→ **TASK GOAL**
Please give every record below again exactly, and keep the pictures out.

:: STUDY MATERIAL

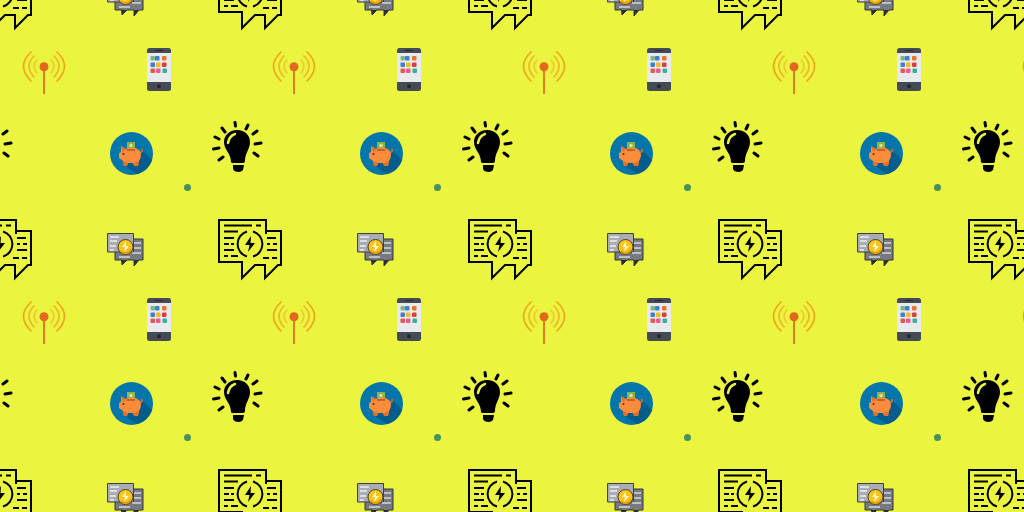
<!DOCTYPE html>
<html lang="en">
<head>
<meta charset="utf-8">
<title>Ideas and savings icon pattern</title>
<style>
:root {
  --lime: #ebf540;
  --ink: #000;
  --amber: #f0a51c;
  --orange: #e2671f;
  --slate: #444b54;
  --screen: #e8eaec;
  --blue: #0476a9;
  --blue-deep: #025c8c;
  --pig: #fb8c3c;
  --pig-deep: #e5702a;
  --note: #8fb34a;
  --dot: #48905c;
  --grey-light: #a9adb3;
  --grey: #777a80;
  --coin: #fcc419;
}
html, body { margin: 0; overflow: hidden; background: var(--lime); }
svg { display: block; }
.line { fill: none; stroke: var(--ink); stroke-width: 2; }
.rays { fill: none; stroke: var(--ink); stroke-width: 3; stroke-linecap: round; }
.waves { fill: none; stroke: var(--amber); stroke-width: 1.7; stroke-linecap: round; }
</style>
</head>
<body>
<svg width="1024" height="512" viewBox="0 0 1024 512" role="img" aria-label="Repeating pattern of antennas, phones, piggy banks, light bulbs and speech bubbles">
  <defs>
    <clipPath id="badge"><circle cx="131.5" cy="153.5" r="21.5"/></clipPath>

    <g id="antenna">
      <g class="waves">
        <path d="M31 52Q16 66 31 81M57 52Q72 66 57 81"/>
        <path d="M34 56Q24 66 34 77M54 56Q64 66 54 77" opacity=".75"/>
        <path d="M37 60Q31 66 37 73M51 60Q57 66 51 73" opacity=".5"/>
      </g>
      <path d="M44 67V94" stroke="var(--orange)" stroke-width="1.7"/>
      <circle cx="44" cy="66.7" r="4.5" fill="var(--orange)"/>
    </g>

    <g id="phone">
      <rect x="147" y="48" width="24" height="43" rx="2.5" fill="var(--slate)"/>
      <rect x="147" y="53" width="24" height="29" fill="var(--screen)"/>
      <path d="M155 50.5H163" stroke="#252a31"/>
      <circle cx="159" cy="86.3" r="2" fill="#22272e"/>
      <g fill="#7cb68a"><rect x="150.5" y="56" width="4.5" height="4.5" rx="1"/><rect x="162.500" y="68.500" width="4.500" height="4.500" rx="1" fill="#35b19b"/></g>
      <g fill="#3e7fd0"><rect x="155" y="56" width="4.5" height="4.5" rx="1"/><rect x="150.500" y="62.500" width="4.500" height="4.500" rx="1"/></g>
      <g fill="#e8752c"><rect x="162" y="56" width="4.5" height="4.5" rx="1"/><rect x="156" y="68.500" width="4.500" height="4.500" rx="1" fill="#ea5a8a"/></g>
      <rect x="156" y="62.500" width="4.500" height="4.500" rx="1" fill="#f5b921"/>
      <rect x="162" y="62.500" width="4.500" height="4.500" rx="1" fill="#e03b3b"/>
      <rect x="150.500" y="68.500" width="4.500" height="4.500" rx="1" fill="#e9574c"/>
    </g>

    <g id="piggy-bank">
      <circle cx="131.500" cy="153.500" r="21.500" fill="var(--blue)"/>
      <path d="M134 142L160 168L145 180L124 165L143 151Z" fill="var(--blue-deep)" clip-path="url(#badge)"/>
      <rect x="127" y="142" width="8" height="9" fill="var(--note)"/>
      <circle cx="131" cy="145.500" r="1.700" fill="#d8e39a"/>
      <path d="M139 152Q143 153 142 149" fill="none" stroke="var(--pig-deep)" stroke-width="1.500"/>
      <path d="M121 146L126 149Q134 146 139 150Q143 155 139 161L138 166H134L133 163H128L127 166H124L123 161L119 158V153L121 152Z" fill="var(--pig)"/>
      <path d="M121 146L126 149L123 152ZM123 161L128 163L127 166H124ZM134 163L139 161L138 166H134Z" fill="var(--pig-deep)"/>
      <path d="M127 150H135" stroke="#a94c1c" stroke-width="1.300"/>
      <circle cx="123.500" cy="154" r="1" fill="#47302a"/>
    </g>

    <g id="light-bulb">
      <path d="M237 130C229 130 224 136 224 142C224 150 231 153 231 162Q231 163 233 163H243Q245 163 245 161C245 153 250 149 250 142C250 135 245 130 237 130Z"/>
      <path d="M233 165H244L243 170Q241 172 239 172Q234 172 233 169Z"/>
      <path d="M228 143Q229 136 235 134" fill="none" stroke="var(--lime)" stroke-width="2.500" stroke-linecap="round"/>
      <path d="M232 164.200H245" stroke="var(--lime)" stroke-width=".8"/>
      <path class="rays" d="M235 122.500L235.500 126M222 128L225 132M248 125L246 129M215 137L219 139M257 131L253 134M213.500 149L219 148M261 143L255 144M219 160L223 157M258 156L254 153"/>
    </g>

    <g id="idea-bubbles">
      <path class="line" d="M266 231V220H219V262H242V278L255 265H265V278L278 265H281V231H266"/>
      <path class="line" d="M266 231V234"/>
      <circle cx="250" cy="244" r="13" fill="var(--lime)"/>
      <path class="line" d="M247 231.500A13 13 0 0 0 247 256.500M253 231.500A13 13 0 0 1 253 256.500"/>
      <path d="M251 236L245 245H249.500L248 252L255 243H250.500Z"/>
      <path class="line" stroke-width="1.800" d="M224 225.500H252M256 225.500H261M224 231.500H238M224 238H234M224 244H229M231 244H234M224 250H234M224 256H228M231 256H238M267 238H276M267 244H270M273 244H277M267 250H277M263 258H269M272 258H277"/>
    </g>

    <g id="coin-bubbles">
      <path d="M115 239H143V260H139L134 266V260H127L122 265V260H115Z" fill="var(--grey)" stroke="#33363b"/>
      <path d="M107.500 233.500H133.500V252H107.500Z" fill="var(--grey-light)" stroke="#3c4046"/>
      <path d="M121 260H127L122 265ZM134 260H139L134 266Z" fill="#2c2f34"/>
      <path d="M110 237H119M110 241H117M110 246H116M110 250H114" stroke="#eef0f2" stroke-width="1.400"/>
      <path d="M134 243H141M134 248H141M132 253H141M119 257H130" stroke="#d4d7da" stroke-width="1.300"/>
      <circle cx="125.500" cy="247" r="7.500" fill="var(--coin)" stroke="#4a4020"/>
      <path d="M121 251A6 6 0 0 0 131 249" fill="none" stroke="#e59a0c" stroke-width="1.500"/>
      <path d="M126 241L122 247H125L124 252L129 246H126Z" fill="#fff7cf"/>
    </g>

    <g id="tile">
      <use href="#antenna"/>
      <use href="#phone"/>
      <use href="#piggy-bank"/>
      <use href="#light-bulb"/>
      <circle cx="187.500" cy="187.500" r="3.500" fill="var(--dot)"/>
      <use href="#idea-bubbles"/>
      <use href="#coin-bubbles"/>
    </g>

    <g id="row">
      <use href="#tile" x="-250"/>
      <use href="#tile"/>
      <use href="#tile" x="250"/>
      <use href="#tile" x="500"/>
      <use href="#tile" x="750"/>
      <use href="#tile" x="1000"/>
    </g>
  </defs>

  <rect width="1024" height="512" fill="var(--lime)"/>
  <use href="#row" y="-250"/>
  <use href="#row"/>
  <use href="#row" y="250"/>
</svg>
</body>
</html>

::::

→ **RESPONSE**
<!DOCTYPE html>
<html lang="en">
<head>
<meta charset="utf-8">
<title>Ideas and savings icon pattern</title>
<style>
:root {
  --lime: #ebf540;
  --ink: #000;
  --amber: #f0a51c;
  --orange: #e2671f;
  --slate: #444b54;
  --screen: #e8eaec;
  --blue: #0476a9;
  --blue-deep: #025c8c;
  --pig: #fb8c3c;
  --pig-deep: #e5702a;
  --note: #8fb34a;
  --dot: #48905c;
  --grey-light: #a9adb3;
  --grey: #777a80;
  --coin: #fcc419;
}
html, body { margin: 0; overflow: hidden; background: var(--lime); }
svg { display: block; }
.line { fill: none; stroke: var(--ink); stroke-width: 2; }
.rays { fill: none; stroke: var(--ink); stroke-width: 3; stroke-linecap: round; }
.waves { fill: none; stroke: var(--amber); stroke-width: 1.7; stroke-linecap: round; }
</style>
</head>
<body>
<svg width="1024" height="512" viewBox="0 0 1024 512" role="img" aria-label="Repeating pattern of antennas, phones, piggy banks, light bulbs and speech bubbles">
  <defs>
    <clipPath id="badge"><circle cx="131.5" cy="153.5" r="21.5"/></clipPath>

    <g id="antenna">
      <g class="waves">
        <path d="M31 52Q16 66 31 81M57 52Q72 66 57 81"/>
        <path d="M34 56Q24 66 34 77M54 56Q64 66 54 77" opacity=".75"/>
        <path d="M37 60Q31 66 37 73M51 60Q57 66 51 73" opacity=".5"/>
      </g>
      <path d="M44 67V94" stroke="var(--orange)" stroke-width="1.7"/>
      <circle cx="44" cy="66.7" r="4.5" fill="var(--orange)"/>
    </g>

    <g id="phone">
      <rect x="147" y="48" width="24" height="43" rx="2.5" fill="var(--slate)"/>
      <rect x="147" y="53" width="24" height="29" fill="var(--screen)"/>
      <path d="M155 50.5H163" stroke="#252a31"/>
      <circle cx="159" cy="86.3" r="2" fill="#22272e"/>
      <g fill="#7cb68a"><rect x="150.5" y="56" width="4.5" height="4.5" rx="1"/><rect x="162.500" y="68.500" width="4.500" height="4.500" rx="1" fill="#35b19b"/></g>
      <g fill="#3e7fd0"><rect x="155" y="56" width="4.5" height="4.5" rx="1"/><rect x="150.500" y="62.500" width="4.500" height="4.500" rx="1"/></g>
      <g fill="#e8752c"><rect x="162" y="56" width="4.5" height="4.5" rx="1"/><rect x="156" y="68.500" width="4.500" height="4.500" rx="1" fill="#ea5a8a"/></g>
      <rect x="156" y="62.500" width="4.500" height="4.500" rx="1" fill="#f5b921"/>
      <rect x="162" y="62.500" width="4.500" height="4.500" rx="1" fill="#e03b3b"/>
      <rect x="150.500" y="68.500" width="4.500" height="4.500" rx="1" fill="#e9574c"/>
    </g>

    <g id="piggy-bank">
      <circle cx="131.500" cy="153.500" r="21.500" fill="var(--blue)"/>
      <path d="M134 142L160 168L145 180L124 165L143 151Z" fill="var(--blue-deep)" clip-path="url(#badge)"/>
      <rect x="127" y="142" width="8" height="9" fill="var(--note)"/>
      <circle cx="131" cy="145.500" r="1.700" fill="#d8e39a"/>
      <path d="M139 152Q143 153 142 149" fill="none" stroke="var(--pig-deep)" stroke-width="1.500"/>
      <path d="M121 146L126 149Q134 146 139 150Q143 155 139 161L138 166H134L133 163H128L127 166H124L123 161L119 158V153L121 152Z" fill="var(--pig)"/>
      <path d="M121 146L126 149L123 152ZM123 161L128 163L127 166H124ZM134 163L139 161L138 166H134Z" fill="var(--pig-deep)"/>
      <path d="M127 150H135" stroke="#a94c1c" stroke-width="1.300"/>
      <circle cx="123.500" cy="154" r="1" fill="#47302a"/>
    </g>

    <g id="light-bulb">
      <path d="M237 130C229 130 224 136 224 142C224 150 231 153 231 162Q231 163 233 163H243Q245 163 245 161C245 153 250 149 250 142C250 135 245 130 237 130Z"/>
      <path d="M233 165H244L243 170Q241 172 239 172Q234 172 233 169Z"/>
      <path d="M228 143Q229 136 235 134" fill="none" stroke="var(--lime)" stroke-width="2.500" stroke-linecap="round"/>
      <path d="M232 164.200H245" stroke="var(--lime)" stroke-width=".8"/>
      <path class="rays" d="M235 122.500L235.500 126M222 128L225 132M248 125L246 129M215 137L219 139M257 131L253 134M213.500 149L219 148M261 143L255 144M219 160L223 157M258 156L254 153"/>
    </g>

    <g id="idea-bubbles">
      <path class="line" d="M266 231V220H219V262H242V278L255 265H265V278L278 265H281V231H266"/>
      <path class="line" d="M266 231V234"/>
      <circle cx="250" cy="244" r="13" fill="var(--lime)"/>
      <path class="line" d="M247 231.500A13 13 0 0 0 247 256.500M253 231.500A13 13 0 0 1 253 256.500"/>
      <path d="M251 236L245 245H249.500L248 252L255 243H250.500Z"/>
      <path class="line" stroke-width="1.800" d="M224 225.500H252M256 225.500H261M224 231.500H238M224 238H234M224 244H229M231 244H234M224 250H234M224 256H228M231 256H238M267 238H276M267 244H270M273 244H277M267 250H277M263 258H269M272 258H277"/>
    </g>

    <g id="coin-bubbles">
      <path d="M115 239H143V260H139L134 266V260H127L122 265V260H115Z" fill="var(--grey)" stroke="#33363b"/>
      <path d="M107.500 233.500H133.500V252H107.500Z" fill="var(--grey-light)" stroke="#3c4046"/>
      <path d="M121 260H127L122 265ZM134 260H139L134 266Z" fill="#2c2f34"/>
      <path d="M110 237H119M110 241H117M110 246H116M110 250H114" stroke="#eef0f2" stroke-width="1.400"/>
      <path d="M134 243H141M134 248H141M132 253H141M119 257H130" stroke="#d4d7da" stroke-width="1.300"/>
      <circle cx="125.500" cy="247" r="7.500" fill="var(--coin)" stroke="#4a4020"/>
      <path d="M121 251A6 6 0 0 0 131 249" fill="none" stroke="#e59a0c" stroke-width="1.500"/>
      <path d="M126 241L122 247H125L124 252L129 246H126Z" fill="#fff7cf"/>
    </g>

    <g id="tile">
      <use href="#antenna"/>
      <use href="#phone"/>
      <use href="#piggy-bank"/>
      <use href="#light-bulb"/>
      <circle cx="187.500" cy="187.500" r="3.500" fill="var(--dot)"/>
      <use href="#idea-bubbles"/>
      <use href="#coin-bubbles"/>
    </g>

    <g id="row">
      <use href="#tile" x="-250"/>
      <use href="#tile"/>
      <use href="#tile" x="250"/>
      <use href="#tile" x="500"/>
      <use href="#tile" x="750"/>
      <use href="#tile" x="1000"/>
    </g>
  </defs>

  <rect width="1024" height="512" fill="var(--lime)"/>
  <use href="#row" y="-250"/>
  <use href="#row"/>
  <use href="#row" y="250"/>
</svg>
</body>
</html>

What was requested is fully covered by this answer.